* _PROBLEM STATEMENT_: Report each line of the entries below that has the word "body" in it.

--

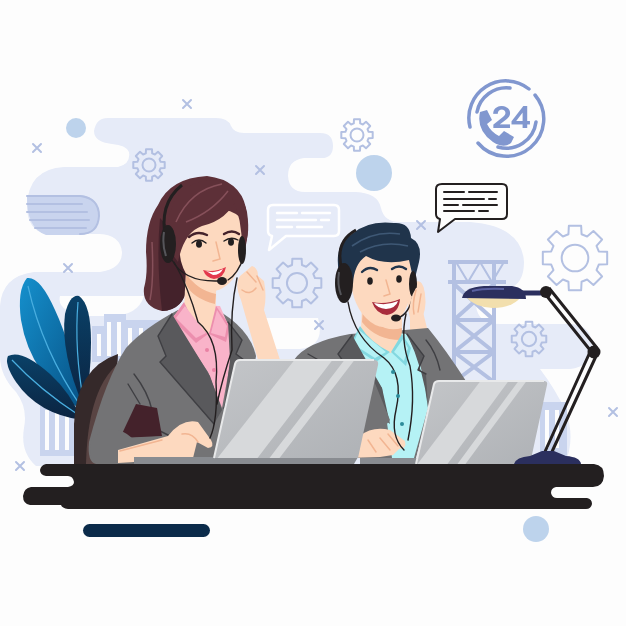
<!DOCTYPE html>
<html lang="en">
<head>
<meta charset="utf-8">
<title>Customer support 24</title>
<style>
:root{--paper:#fdfdfd;--cloud:#e6ebf8;--mist:#c9d4ee;--line:#b3c0e2;--dot:#bdd3ec;--icon:#8197cf;--ink:#231f20;--navy:#0b2b4a;--skin:#fdd9bf;--shade:#f2b592;--hair:#5d3038;--hair-dark:#44222b;--man-hair:#20344b;--jacket:#737375;--jacket-dark:#59595c;--fold:#3f3f43;--pink:#f9b3c9;--pink-dark:#ec8fae;--aqua:#b5f2f5;--aqua-dark:#83d8e0;--lamp:#2b2f5e}
html,body{margin:0;width:626px;height:626px;overflow:hidden;background:var(--paper)}
svg{display:block}
.outline{fill:none;stroke:var(--line);stroke-width:2;stroke-linejoin:round;stroke-linecap:round}
.gear *{vector-effect:non-scaling-stroke}
.fold{fill:none;stroke:var(--fold);stroke-width:1.4;stroke-linecap:round}
.cord{fill:none;stroke:var(--ink);stroke-width:1.4;stroke-linecap:round}
.crease{fill:none;stroke:var(--shade);stroke-width:1.5;stroke-linecap:round}
.brow{fill:none;stroke-width:2.4;stroke-linecap:round}
.digits{font:700 29px "TeX Gyre Adventor",Inter,sans-serif;fill:var(--icon)}
</style>
</head>
<body>
<svg width="626" height="626" viewBox="0 0 626 626" role="img" aria-label="Two support agents with headsets at a desk with laptops">
<defs>
<g id="gear" class="gear outline">
<path d="M11.6-3.2 15.7-3V3L11.6 3.2 10.5 5.9 13.2 9 9 13.2 5.9 10.5 3.2 11.6 3 15.7H-3L-3.2 11.6-5.9 10.5-9 13.2-13.2 9-10.5 5.9-11.6 3.2-15.7 3V-3L-11.6-3.2-10.5-5.9-13.2-9-9-13.2-5.9-10.5-3.2-11.6-3-15.7H3L3.2-11.6 5.9-10.5 9-13.2 13.2-9 10.5-5.9Z"/>
<circle r="6.5"/>
</g>
<path id="cross" class="outline" stroke-width="1.5" d="M-4-4 4 4M4-4-4 4"/>
<linearGradient id="leaf-blue" x1="0" y1="0" x2="1" y2="1"><stop offset="0" stop-color="#1590cd"/><stop offset="1" stop-color="#075083"/></linearGradient>
<linearGradient id="leaf-navy" x1="0" y1="0" x2="0" y2="1"><stop offset="0" stop-color="#0a4168"/><stop offset="1" stop-color="#0b2340"/></linearGradient>
<linearGradient id="lid" x1="0" y1="0" x2="1" y2="1"><stop offset="0" stop-color="#c4c6c9"/><stop offset="1" stop-color="#aeb1b5"/></linearGradient>
<clipPath id="lid-large"><path d="M240 360H374Q379 360 378 365L358 458H214L235 364Q236 360 240 360Z"/></clipPath>
<clipPath id="lid-small"><path d="M439 381H544Q548 381 547 385L530 464H416L434 384Q435 381 439 381Z"/></clipPath>
</defs>

<g id="backdrop">
<path fill="var(--cloud)" d="M108 118H216Q228 118 231 126 234 133 244 133H320Q333 133 333 146T320 158H304Q288 160 288 176 289 192 305 192H356Q378 193 381 208 384 222 400 222H470Q522 226 524 262 524 286 506 289 478 290 476 306 478 324 500 324H572Q592 326 592 346 591 367 570 369H540Q556 390 566 412 576 440 564 466H36Q20 452 24 428 28 408 16 392 0 376 0 356V306Q2 276 34 272H100Q122 269 122 252 120 235 100 234H46Q27 230 27 206 28 169 64 167H118Q131 164 129 152 126 145 112 144 94 142 94 131 96 118 108 118Z"/>
<path fill="var(--paper)" d="M88 316H110Q138 316 144 296H60Q56 312 88 316ZM262 318H318Q326 346 300 349H270Z"/>
<path fill="var(--mist)" d="M27 195H82Q99 198 99 216 98 233 80 235H46Q26 228 27 195Z"/>
<path class="outline" stroke="var(--icon)" d="M27 196H80Q99 198 99 216 98 234 80 234M27 204H82M27 212H87M30 220H89M35 228H86"/>
<g id="city" fill="var(--mist)">
<path d="M92 326H104V314H126V320H160V362H92ZM40 402H74V456H40ZM540 402H567V456H540Z"/>
<path fill="none" stroke="var(--paper)" stroke-width="4" d="M99 334V356M109 322V356M119 322V356M130 328V356M141 328V356M47 410V450M57 410V450M67 410V450M547 410V448M557 410V448"/>
</g>
<g id="tower" fill="none" stroke="var(--line)" stroke-width="4">
<path d="M454 260V382M494 260V382M448 262H508M448 282H506M454 320H494M454 352H494M454 284 494 320M494 284 454 320M454 320 494 352M494 320 454 352M454 352 494 382M494 352 454 382"/>
<path stroke-width="2" d="M456 262 468 282 480 262 492 282 504 262"/>
</g>
</g>

<g id="ornaments">
<g fill="var(--dot)"><circle cx="76" cy="128" r="10"/><circle cx="374" cy="173" r="18"/><circle cx="536" cy="529" r="13"/></g>
<use href="#gear" x="149" y="165"/><use href="#gear" x="357" y="135"/>
<use href="#gear" transform="translate(297 283) scale(1.55)"/><use href="#gear" transform="translate(575 258) scale(2.05)"/><use href="#gear" transform="translate(529 339) scale(1.1)"/>
<use href="#cross" x="187" y="104"/><use href="#cross" x="37" y="148"/><use href="#cross" x="260" y="170"/><use href="#cross" x="68" y="268"/><use href="#cross" x="319" y="325"/><use href="#cross" x="421" y="225"/><use href="#cross" x="613" y="412"/><use href="#cross" x="20" y="466"/>
<g fill="none" stroke-linecap="round" stroke-linejoin="round" stroke-width="2">
<path id="bubble-light" stroke="#fff" stroke-width="2.5" d="M273 205H334Q339 205 339 210V231Q339 236 334 236H286L269 250 272 236Q268 235 268 231V210Q268 205 273 205ZM277 213H297M302 213H330M277 220H316M321 220H329M277 227H292M297 227H322"/>
<path id="bubble-dark" stroke="var(--ink)" fill="var(--paper)" d="M442 184H502Q507 184 507 189V214Q507 219 502 219H455L438 232 440 219Q436 218 436 214V189Q436 184 442 184Z"/>
<path stroke="var(--ink)" d="M444 192H464M469 192H497M444 199H484M489 199H496M444 205H458M463 205H497M444 211H474M479 211H488"/>
</g>
<g id="hotline">
<g fill="none" stroke="var(--icon)" stroke-width="3.5" stroke-linecap="round"><path d="M470 127A37 37 0 0 1 529 89M535 95A37 37 0 0 1 478 143"/><path d="M477 112A30 30 0 0 1 510 88M536 122A30 30 0 0 1 498 147"/></g>
<path fill="var(--icon)" d="M480 112 487 110 492 120 487 124Q491 132 499 136L504 131 514 137 511 143Q504 149 493 142 476 130 480 112Z"/>
<text class="digits" x="492" y="128" textLength="39" lengthAdjust="spacingAndGlyphs">24</text>
</g>
</g>

<g id="plant">
<path fill="url(#leaf-blue)" d="M84 412Q30 376 21 320 17 290 27 278 40 276 55 310 72 346 84 412Z"/>
<path fill="url(#leaf-navy)" d="M84 408Q60 352 65 314 70 294 79 296 91 304 91 342 91 380 84 408Z"/>
<path fill="url(#leaf-navy)" d="M82 420Q38 414 16 382 4 364 8 356 22 349 50 374 70 392 82 420Z"/>
<path fill="none" stroke="#49aee0" stroke-width="1.2" d="M28 286Q42 350 82 408M78 302Q74 350 84 404M12 360Q40 390 80 416"/>
</g>

<g id="chair">
<path fill="#35292a" d="M118 354Q76 368 74 424V464H112Z"/>
<path fill="#594443" d="M130 356Q88 376 86 464H170V402Z"/>
</g>

<g id="woman">
<path fill="var(--hair)" d="M207 176Q170 178 158 205 146 222 146 252 148 274 144 288 142 306 162 311 184 310 187 286L214 250 244 252Q250 236 246 208 240 180 207 176Z"/>
<path fill="var(--hair-dark)" d="M160 218Q156 260 162 311 184 310 187 286L180 240Z"/>
<path fill="var(--skin)" d="M241 300Q234 284 240 276L252 266Q258 268 258 276L264 281Q267 297 264 310L280 360H258Z"/>
<path class="crease" d="M242 290Q250 296 256 288M247 272 256 282M257 276 263 290"/>
<path fill="var(--jacket)" d="M178 310Q144 328 126 348 106 378 89 442 87 462 96 464H240L256 356Q250 328 214 308Z"/>
<path fill="var(--pink)" d="M184 304 172 318 208 372 222 408 230 364 232 334 220 306Z"/>
<path fill="var(--skin)" d="M186 270 184 308Q196 326 208 334 217 322 216 288Z"/>
<path fill="var(--shade)" d="M186 272Q196 290 216 294L215 304Q192 298 186 284Z"/>
<path fill="var(--pink-dark)" d="M184 302 172 319 196 343 208 334Q192 322 184 302ZM216 306 209 334 226 342 230 326Z"/>
<path fill="var(--pink)" d="M185 306 176 318 196 338 206 333ZM217 310 211 333 225 337 227 326Z"/>
<path fill="var(--jacket-dark)" d="M172 314 158 336 166 356 160 362 214 424 222 410 210 376ZM228 322 242 340 236 354 244 360 224 408 230 360Z"/>
<path class="fold" d="M172 314 158 336 166 356 160 362 214 424M228 322 242 340 236 354 244 360 224 408M134 374Q148 392 152 410M128 384 140 404M146 424 170 436"/>
<path fill="var(--hair-dark)" d="M136 404 157 408 162 436 120 438Z"/>
<path fill="var(--jacket)" d="M92 438Q112 420 132 438L172 436 174 460Q132 466 98 464 86 458 92 438Z"/>
<path fill="var(--skin)" d="M118 450 168 436Q182 418 198 422L211 440Q215 447 208 448L197 442 193 458Q168 460 118 463Z"/>
<path class="crease" d="M182 434Q192 432 198 442M120 451 162 440"/>
<path fill="var(--skin)" d="M180 238Q177 264 190 279 204 293 215 291 232 287 241 264 246 244 241 218 226 204 198 212Z"/>
<path fill="var(--hair)" d="M238 196Q228 220 202 226 184 232 178 262 166 248 168 222 174 184 208 180 230 180 238 196Z"/>
<path fill="var(--hair)" d="M232 198Q242 218 242 248 251 240 247 212 244 198 232 190Z"/>
<path fill="none" stroke="#86505a" stroke-width="1.5" d="M222 184Q190 190 176 222M228 191Q212 212 186 222M152 242Q154 280 150 300"/>
<path class="brow" stroke="var(--hair-dark)" d="M189 237Q197 230 207 235M224 234Q232 229 239 234"/>
<g fill="var(--ink)"><ellipse cx="199" cy="244" rx="3" ry="3.8"/><ellipse cx="231" cy="242" rx="3" ry="3.8"/></g>
<path class="cord" d="M192 243Q199 237 206 243M224 241Q231 236 238 240"/>
<path class="crease" d="M216 242 220 259 213 261"/>
<path fill="#e3394d" d="M203 270Q214 273 226 267 224 278 214 279 206 278 203 270Z"/><path fill="#fff" d="M206 271Q215 274 223 269 220 275 213 275Z"/>
<path fill="none" stroke="var(--ink)" stroke-width="3" d="M166 240Q158 204 182 185"/>
<ellipse cx="168" cy="244" rx="8" ry="19" fill="var(--ink)"/><path fill="none" stroke="#55555a" stroke-width="2" d="M164 232Q162 245 166 256"/>
<path class="cord" stroke-width="2" d="M172 260Q184 282 218 281M244 256Q238 274 228 280"/><ellipse cx="222" cy="281" rx="5" ry="4" fill="var(--ink)"/>
<ellipse cx="242" cy="250" rx="4" ry="14" fill="var(--ink)"/>
<path class="cord" d="M174 262Q188 286 198 322 220 340 216 382 218 420 210 438M237 278Q230 310 232 350 222 380 217 404"/>
<g fill="#e982a4"><circle cx="207" cy="350" r="2"/><circle cx="214" cy="370" r="2"/></g>
</g>

<g id="man">
<path fill="var(--skin)" d="M410 318Q404 294 413 283 424 276 425 298L423 312 430 340 410 344Z"/>
<path fill="var(--jacket)" d="M294 360Q306 342 350 334L405 330 428 328Q446 350 466 381H436L416 458H352L368 360Z"/>
<path fill="var(--aqua)" d="M360 328 350 345 382 388 392 458H414L428 408Q424 362 406 334Z"/>
<path fill="var(--skin)" d="M362 304 361 330Q376 352 391 353 403 346 402 318Z"/>
<path fill="var(--shade)" d="M363 310Q380 334 402 328L401 340Q376 340 362 322Z"/>
<path fill="var(--aqua-dark)" d="M360 326 350 345 376 362 390 352Q370 342 360 326ZM402 334 391 352 406 366 411 348Z"/>
<path fill="var(--aqua)" d="M359 330 353 344 375 358 386 352ZM403 339 394 352 404 361 408 348Z"/>
<path fill="var(--jacket-dark)" d="M352 335 338 354 348 368 344 374 380 416 390 424 382 388ZM407 334 424 356 418 370 426 374 428 408Q424 370 407 334Z"/>
<path class="fold" d="M352 335 338 354 348 368M407 334 424 356 418 370 426 374M308 354 322 362M426 340Q436 352 440 370M376 390 364 424"/>
<path fill="var(--jacket)" d="M372 376 390 420 376 438 356 440Z"/>
<path fill="var(--skin)" d="M346 458 360 436Q372 426 390 430L405 441Q407 449 399 449L393 455 380 457Z"/>
<path class="crease" d="M380 438 390 450M388 434 398 446M368 440 376 452"/>
<path fill="var(--skin)" d="M350 268Q350 302 366 318 378 330 390 326 409 316 411 286L412 254 366 252Z"/>
<path fill="var(--man-hair)" d="M342 284Q330 246 352 234 368 220 394 223 410 222 411 238 423 244 419 262L414 282 409 260Q384 266 366 256 354 264 353 284Z"/>
<path fill="none" stroke="#3e5875" stroke-width="1.6" d="M352 246Q374 230 400 234M360 252Q382 240 408 246"/>
<path class="brow" stroke="var(--man-hair)" d="M362 272Q369 265 377 270M392 269Q399 264 406 269"/>
<g fill="var(--ink)"><ellipse cx="370" cy="281" rx="2.8" ry="3.8"/><ellipse cx="399" cy="279" rx="2.8" ry="3.8"/></g>
<path class="crease" d="M386 280 390 294 384 296"/>
<path fill="#a92c3d" d="M372 302Q386 305 400 299 399 313 387 315 376 314 372 302Z"/><path fill="#fff" d="M374 303Q387 306 398 301 396 308 386 309 377 308 374 303Z"/>
<path fill="none" stroke="var(--ink)" stroke-width="3" d="M342 270Q334 242 356 230"/>
<ellipse cx="344" cy="283" rx="9" ry="20" fill="var(--ink)"/><path fill="none" stroke="#55555a" stroke-width="2" d="M339 272Q337 284 341 295"/>
<ellipse cx="413" cy="284" rx="4" ry="13" fill="var(--ink)"/>
<path class="cord" stroke-width="2" d="M413 296Q409 314 398 318"/><ellipse cx="396" cy="318" rx="5" ry="3.5" fill="var(--ink)"/>
<path fill="var(--skin)" d="M410 316Q408 300 416 288L423 286Q428 302 423 316L416 324Z"/>
<path class="crease" d="M416 290Q412 304 414 314M421 294 418 312"/>
<path class="cord" d="M348 302Q354 338 384 358 404 374 396 410 390 436 404 450M406 314Q400 340 410 366 416 400 408 440"/>
<g fill="#2c8c9a"><circle cx="393" cy="372" r="2"/><circle cx="398" cy="396" r="2"/><circle cx="402" cy="424" r="2"/></g>
</g>

<g id="laptops">
<path fill="#898c91" d="M134 457H358L354 464H134Z"/>
<g clip-path="url(#lid-large)"><path fill="url(#lid)" d="M210 358H382V460H210Z"/><path fill="#d7d9db" d="M296 358H334L256 460H216ZM346 358H356L278 460H268Z"/></g>
<path fill="none" stroke="#e8e9ea" stroke-width="2" d="M214 458 235 364Q236 360 240 360H374"/>
<path fill="#898c91" d="M360 458H530V464H360Z"/>
<g clip-path="url(#lid-small)"><path fill="url(#lid)" d="M412 379H550V466H412Z"/><path fill="#d7d9db" d="M482 379H510L446 466H416ZM520 379H528L464 466H456Z"/></g>
<path fill="none" stroke="#e8e9ea" stroke-width="2" d="M416 464 434 384Q435 381 439 381H544"/>
</g>

<g id="lamp">
<path fill="none" stroke="var(--ink)" stroke-width="3" d="M542 290 590 350M549 288 597 348M590 352 543 456M597 354 550 456"/>
<path fill="none" stroke="var(--lamp)" stroke-width="5" d="M518 293H545"/>
<path fill="#f2dfae" d="M466 297H521Q512 308 493 308 474 307 466 297Z"/>
<path fill="var(--lamp)" d="M462 298Q464 287 484 286H512Q526 288 526 299Z"/>
<path fill="none" stroke="#5960a0" stroke-width="2" d="M472 291Q484 288 504 289"/>
<g fill="var(--ink)"><circle cx="546" cy="292" r="6"/><circle cx="594" cy="352" r="6.5"/></g>
<path fill="var(--lamp)" d="M514 464Q516 457 530 456L542 451H554L566 456Q580 457 581 464Z"/>
</g>

<g id="desk">
<path fill="var(--ink)" d="M46 464H594Q604 465 604 476 603 487 593 487H556Q551 488 551 493 552 498 557 498H587Q592 499 592 504 591 509 586 509H68Q62 508 61 505H30Q23 504 23 496 24 488 31 487H68Q74 486 74 482 73 476 68 476H46Q40 475 40 470 41 465 46 464Z"/>
<rect x="83" y="524" width="127" height="13" rx="6.5" fill="var(--navy)"/>
</g>
</svg>
</body>
</html>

--

* _RESULT FOR THIS TASK_:
html,body{margin:0;width:626px;height:626px;overflow:hidden;background:var(--paper)}
<body>
</body>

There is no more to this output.